(Data items)
· · ·

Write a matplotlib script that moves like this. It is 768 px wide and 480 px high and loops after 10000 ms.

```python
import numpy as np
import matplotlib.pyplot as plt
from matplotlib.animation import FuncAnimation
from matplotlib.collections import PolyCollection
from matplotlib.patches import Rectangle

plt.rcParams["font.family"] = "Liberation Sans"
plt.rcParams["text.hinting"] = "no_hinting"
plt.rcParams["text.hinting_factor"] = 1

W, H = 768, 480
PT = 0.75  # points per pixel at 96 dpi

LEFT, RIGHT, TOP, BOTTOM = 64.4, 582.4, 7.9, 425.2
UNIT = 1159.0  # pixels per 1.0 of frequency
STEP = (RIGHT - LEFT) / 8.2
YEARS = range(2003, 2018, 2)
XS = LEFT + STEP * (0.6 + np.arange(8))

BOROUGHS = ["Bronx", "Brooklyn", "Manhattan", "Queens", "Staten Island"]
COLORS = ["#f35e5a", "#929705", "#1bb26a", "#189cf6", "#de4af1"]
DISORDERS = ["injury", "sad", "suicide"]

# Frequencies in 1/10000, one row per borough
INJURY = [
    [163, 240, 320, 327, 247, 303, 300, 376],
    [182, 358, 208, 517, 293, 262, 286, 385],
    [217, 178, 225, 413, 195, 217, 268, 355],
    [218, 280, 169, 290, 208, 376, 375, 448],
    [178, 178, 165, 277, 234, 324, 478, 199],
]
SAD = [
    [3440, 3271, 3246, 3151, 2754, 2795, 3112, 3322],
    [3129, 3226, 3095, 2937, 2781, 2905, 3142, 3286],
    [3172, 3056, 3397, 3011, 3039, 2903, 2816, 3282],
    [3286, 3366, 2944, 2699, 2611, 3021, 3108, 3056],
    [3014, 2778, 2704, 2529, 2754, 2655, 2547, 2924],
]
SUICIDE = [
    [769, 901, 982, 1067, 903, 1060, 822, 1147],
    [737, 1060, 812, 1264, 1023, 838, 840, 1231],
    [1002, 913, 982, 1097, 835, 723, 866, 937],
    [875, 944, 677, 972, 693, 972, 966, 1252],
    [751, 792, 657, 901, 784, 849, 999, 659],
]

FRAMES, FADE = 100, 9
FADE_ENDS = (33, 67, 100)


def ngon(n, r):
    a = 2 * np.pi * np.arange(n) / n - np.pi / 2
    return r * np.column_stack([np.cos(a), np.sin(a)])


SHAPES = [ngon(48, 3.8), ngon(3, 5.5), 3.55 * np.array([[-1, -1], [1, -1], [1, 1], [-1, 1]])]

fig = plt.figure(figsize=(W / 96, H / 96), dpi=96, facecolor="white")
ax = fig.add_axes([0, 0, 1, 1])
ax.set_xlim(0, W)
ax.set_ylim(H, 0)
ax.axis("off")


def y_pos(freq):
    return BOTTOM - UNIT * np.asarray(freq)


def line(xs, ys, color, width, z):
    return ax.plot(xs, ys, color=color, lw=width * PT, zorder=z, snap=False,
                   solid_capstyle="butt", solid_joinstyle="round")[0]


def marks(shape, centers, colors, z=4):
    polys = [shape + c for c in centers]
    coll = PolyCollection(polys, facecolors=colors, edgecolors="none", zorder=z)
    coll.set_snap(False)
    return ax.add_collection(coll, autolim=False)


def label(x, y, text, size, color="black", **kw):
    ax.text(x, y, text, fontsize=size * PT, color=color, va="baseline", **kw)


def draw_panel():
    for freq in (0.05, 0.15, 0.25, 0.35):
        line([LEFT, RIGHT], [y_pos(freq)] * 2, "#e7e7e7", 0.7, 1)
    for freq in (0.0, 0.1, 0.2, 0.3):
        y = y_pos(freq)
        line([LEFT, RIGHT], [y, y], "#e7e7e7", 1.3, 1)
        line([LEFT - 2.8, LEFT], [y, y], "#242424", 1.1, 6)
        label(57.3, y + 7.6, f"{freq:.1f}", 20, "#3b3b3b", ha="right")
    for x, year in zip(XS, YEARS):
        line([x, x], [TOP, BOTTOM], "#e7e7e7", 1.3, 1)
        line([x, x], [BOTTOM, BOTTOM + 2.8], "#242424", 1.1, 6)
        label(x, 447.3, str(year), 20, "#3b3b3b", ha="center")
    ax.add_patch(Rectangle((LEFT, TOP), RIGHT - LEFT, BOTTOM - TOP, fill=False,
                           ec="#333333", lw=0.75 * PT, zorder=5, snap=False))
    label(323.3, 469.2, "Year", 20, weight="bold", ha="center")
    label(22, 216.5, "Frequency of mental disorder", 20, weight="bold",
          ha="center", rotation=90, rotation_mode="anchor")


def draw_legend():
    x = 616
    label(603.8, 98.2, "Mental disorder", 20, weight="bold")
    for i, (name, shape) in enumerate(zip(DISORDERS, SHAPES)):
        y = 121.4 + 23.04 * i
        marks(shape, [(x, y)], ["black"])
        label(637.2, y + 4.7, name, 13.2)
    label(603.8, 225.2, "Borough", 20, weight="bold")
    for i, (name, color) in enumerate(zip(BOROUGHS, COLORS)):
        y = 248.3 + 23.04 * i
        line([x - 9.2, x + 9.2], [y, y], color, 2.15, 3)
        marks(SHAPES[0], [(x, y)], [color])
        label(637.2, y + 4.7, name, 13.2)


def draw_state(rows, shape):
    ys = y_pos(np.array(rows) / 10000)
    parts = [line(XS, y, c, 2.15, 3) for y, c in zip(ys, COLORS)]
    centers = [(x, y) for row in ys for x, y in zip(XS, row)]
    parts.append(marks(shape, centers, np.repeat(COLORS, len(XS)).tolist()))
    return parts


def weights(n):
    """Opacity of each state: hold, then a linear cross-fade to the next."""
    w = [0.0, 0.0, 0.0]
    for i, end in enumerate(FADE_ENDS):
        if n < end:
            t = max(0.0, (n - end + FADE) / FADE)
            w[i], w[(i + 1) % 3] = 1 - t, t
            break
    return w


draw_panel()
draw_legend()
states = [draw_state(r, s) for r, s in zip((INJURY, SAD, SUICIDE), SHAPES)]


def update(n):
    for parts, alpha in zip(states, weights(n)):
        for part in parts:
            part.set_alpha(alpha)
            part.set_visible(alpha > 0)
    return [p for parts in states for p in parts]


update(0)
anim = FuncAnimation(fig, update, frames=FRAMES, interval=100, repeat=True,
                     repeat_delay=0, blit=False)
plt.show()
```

· · ·

Show each line of the data that contains the string "matplotlib".

# ANSWER SECTION
Write a matplotlib script that moves like this. It is 768 px wide and 480 px high and loops after 10000 ms.
import matplotlib.pyplot as plt
from matplotlib.animation import FuncAnimation
from matplotlib.collections import PolyCollection
from matplotlib.patches import Rectangle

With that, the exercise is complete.